▸ Exercise instructions: Would you please output the records exactly as they appear below?

- - -

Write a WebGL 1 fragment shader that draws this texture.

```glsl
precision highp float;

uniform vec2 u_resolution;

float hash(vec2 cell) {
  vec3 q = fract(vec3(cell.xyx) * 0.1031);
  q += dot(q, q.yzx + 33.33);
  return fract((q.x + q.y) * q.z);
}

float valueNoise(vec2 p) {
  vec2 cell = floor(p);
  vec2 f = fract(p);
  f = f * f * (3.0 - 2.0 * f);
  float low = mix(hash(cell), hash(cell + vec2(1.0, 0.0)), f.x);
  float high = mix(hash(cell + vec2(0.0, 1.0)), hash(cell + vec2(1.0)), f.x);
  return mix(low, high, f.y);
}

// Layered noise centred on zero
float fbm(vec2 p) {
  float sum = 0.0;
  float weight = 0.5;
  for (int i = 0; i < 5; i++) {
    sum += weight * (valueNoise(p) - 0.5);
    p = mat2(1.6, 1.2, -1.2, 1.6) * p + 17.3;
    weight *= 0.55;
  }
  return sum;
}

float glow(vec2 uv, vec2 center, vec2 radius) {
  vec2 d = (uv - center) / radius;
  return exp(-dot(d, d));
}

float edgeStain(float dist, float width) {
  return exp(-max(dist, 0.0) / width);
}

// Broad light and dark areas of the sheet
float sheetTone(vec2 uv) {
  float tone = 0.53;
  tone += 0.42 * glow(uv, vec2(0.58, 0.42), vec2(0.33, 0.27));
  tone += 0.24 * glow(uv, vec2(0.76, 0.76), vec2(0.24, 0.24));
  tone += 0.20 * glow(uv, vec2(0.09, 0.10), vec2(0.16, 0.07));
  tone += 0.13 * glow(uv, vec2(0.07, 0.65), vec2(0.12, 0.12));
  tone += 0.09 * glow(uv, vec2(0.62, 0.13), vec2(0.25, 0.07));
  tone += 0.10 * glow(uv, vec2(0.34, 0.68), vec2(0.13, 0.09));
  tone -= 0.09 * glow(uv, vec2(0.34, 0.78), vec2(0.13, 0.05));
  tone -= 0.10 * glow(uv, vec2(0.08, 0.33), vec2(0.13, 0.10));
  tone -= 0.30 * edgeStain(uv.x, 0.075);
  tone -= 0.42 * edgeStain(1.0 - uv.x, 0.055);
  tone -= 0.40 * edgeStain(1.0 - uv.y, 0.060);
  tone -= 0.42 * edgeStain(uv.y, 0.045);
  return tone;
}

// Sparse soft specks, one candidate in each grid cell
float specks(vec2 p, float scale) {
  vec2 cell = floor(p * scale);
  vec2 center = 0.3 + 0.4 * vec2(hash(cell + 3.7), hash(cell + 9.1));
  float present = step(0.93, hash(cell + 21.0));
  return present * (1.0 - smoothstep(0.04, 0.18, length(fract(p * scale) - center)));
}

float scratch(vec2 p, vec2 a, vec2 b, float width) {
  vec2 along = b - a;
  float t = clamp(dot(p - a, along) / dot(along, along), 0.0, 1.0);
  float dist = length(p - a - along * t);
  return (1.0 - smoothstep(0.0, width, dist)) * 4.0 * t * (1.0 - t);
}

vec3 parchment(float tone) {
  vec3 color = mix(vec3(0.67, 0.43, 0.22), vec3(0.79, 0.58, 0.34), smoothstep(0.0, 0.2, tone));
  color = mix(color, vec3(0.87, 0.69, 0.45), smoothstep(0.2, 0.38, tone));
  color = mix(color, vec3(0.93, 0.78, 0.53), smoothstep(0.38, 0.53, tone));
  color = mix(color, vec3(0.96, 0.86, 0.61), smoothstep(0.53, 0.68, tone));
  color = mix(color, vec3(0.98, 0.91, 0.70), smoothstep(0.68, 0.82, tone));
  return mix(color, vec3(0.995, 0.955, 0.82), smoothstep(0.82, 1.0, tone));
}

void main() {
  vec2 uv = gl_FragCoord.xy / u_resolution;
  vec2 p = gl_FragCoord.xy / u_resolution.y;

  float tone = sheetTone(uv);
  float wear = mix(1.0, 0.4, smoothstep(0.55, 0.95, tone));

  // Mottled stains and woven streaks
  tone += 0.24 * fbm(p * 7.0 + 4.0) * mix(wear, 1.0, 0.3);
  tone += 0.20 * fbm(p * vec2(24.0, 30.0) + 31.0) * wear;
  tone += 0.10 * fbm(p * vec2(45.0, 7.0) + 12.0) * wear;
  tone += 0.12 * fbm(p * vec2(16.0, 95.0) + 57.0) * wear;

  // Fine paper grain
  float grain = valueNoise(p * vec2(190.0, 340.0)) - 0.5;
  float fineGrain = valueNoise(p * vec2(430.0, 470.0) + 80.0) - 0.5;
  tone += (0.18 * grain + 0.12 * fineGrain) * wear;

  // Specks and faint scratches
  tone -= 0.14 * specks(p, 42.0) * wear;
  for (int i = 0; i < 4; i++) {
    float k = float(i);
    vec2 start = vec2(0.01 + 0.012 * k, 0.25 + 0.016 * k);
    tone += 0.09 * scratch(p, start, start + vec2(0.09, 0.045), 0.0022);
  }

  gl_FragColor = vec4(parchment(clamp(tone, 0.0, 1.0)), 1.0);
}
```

- - -

▸ Result of this exercise:
Write a WebGL 1 fragment shader that draws this texture.

```glsl
precision highp float;

uniform vec2 u_resolution;

float hash(vec2 cell) {
  vec3 q = fract(vec3(cell.xyx) * 0.1031);
  q += dot(q, q.yzx + 33.33);
  return fract((q.x + q.y) * q.z);
}

float valueNoise(vec2 p) {
  vec2 cell = floor(p);
  vec2 f = fract(p);
  f = f * f * (3.0 - 2.0 * f);
  float low = mix(hash(cell), hash(cell + vec2(1.0, 0.0)), f.x);
  float high = mix(hash(cell + vec2(0.0, 1.0)), hash(cell + vec2(1.0)), f.x);
  return mix(low, high, f.y);
}

// Layered noise centred on zero
float fbm(vec2 p) {
  float sum = 0.0;
  float weight = 0.5;
  for (int i = 0; i < 5; i++) {
    sum += weight * (valueNoise(p) - 0.5);
    p = mat2(1.6, 1.2, -1.2, 1.6) * p + 17.3;
    weight *= 0.55;
  }
  return sum;
}

float glow(vec2 uv, vec2 center, vec2 radius) {
  vec2 d = (uv - center) / radius;
  return exp(-dot(d, d));
}

float edgeStain(float dist, float width) {
  return exp(-max(dist, 0.0) / width);
}

// Broad light and dark areas of the sheet
float sheetTone(vec2 uv) {
  float tone = 0.53;
  tone += 0.42 * glow(uv, vec2(0.58, 0.42), vec2(0.33, 0.27));
  tone += 0.24 * glow(uv, vec2(0.76, 0.76), vec2(0.24, 0.24));
  tone += 0.20 * glow(uv, vec2(0.09, 0.10), vec2(0.16, 0.07));
  tone += 0.13 * glow(uv, vec2(0.07, 0.65), vec2(0.12, 0.12));
  tone += 0.09 * glow(uv, vec2(0.62, 0.13), vec2(0.25, 0.07));
  tone += 0.10 * glow(uv, vec2(0.34, 0.68), vec2(0.13, 0.09));
  tone -= 0.09 * glow(uv, vec2(0.34, 0.78), vec2(0.13, 0.05));
  tone -= 0.10 * glow(uv, vec2(0.08, 0.33), vec2(0.13, 0.10));
  tone -= 0.30 * edgeStain(uv.x, 0.075);
  tone -= 0.42 * edgeStain(1.0 - uv.x, 0.055);
  tone -= 0.40 * edgeStain(1.0 - uv.y, 0.060);
  tone -= 0.42 * edgeStain(uv.y, 0.045);
  return tone;
}

// Sparse soft specks, one candidate in each grid cell
float specks(vec2 p, float scale) {
  vec2 cell = floor(p * scale);
  vec2 center = 0.3 + 0.4 * vec2(hash(cell + 3.7), hash(cell + 9.1));
  float present = step(0.93, hash(cell + 21.0));
  return present * (1.0 - smoothstep(0.04, 0.18, length(fract(p * scale) - center)));
}

float scratch(vec2 p, vec2 a, vec2 b, float width) {
  vec2 along = b - a;
  float t = clamp(dot(p - a, along) / dot(along, along), 0.0, 1.0);
  float dist = length(p - a - along * t);
  return (1.0 - smoothstep(0.0, width, dist)) * 4.0 * t * (1.0 - t);
}

vec3 parchment(float tone) {
  vec3 color = mix(vec3(0.67, 0.43, 0.22), vec3(0.79, 0.58, 0.34), smoothstep(0.0, 0.2, tone));
  color = mix(color, vec3(0.87, 0.69, 0.45), smoothstep(0.2, 0.38, tone));
  color = mix(color, vec3(0.93, 0.78, 0.53), smoothstep(0.38, 0.53, tone));
  color = mix(color, vec3(0.96, 0.86, 0.61), smoothstep(0.53, 0.68, tone));
  color = mix(color, vec3(0.98, 0.91, 0.70), smoothstep(0.68, 0.82, tone));
  return mix(color, vec3(0.995, 0.955, 0.82), smoothstep(0.82, 1.0, tone));
}

void main() {
  vec2 uv = gl_FragCoord.xy / u_resolution;
  vec2 p = gl_FragCoord.xy / u_resolution.y;

  float tone = sheetTone(uv);
  float wear = mix(1.0, 0.4, smoothstep(0.55, 0.95, tone));

  // Mottled stains and woven streaks
  tone += 0.24 * fbm(p * 7.0 + 4.0) * mix(wear, 1.0, 0.3);
  tone += 0.20 * fbm(p * vec2(24.0, 30.0) + 31.0) * wear;
  tone += 0.10 * fbm(p * vec2(45.0, 7.0) + 12.0) * wear;
  tone += 0.12 * fbm(p * vec2(16.0, 95.0) + 57.0) * wear;

  // Fine paper grain
  float grain = valueNoise(p * vec2(190.0, 340.0)) - 0.5;
  float fineGrain = valueNoise(p * vec2(430.0, 470.0) + 80.0) - 0.5;
  tone += (0.18 * grain + 0.12 * fineGrain) * wear;

  // Specks and faint scratches
  tone -= 0.14 * specks(p, 42.0) * wear;
  for (int i = 0; i < 4; i++) {
    float k = float(i);
    vec2 start = vec2(0.01 + 0.012 * k, 0.25 + 0.016 * k);
    tone += 0.09 * scratch(p, start, start + vec2(0.09, 0.045), 0.0022);
  }

  gl_FragColor = vec4(parchment(clamp(tone, 0.0, 1.0)), 1.0);
}
```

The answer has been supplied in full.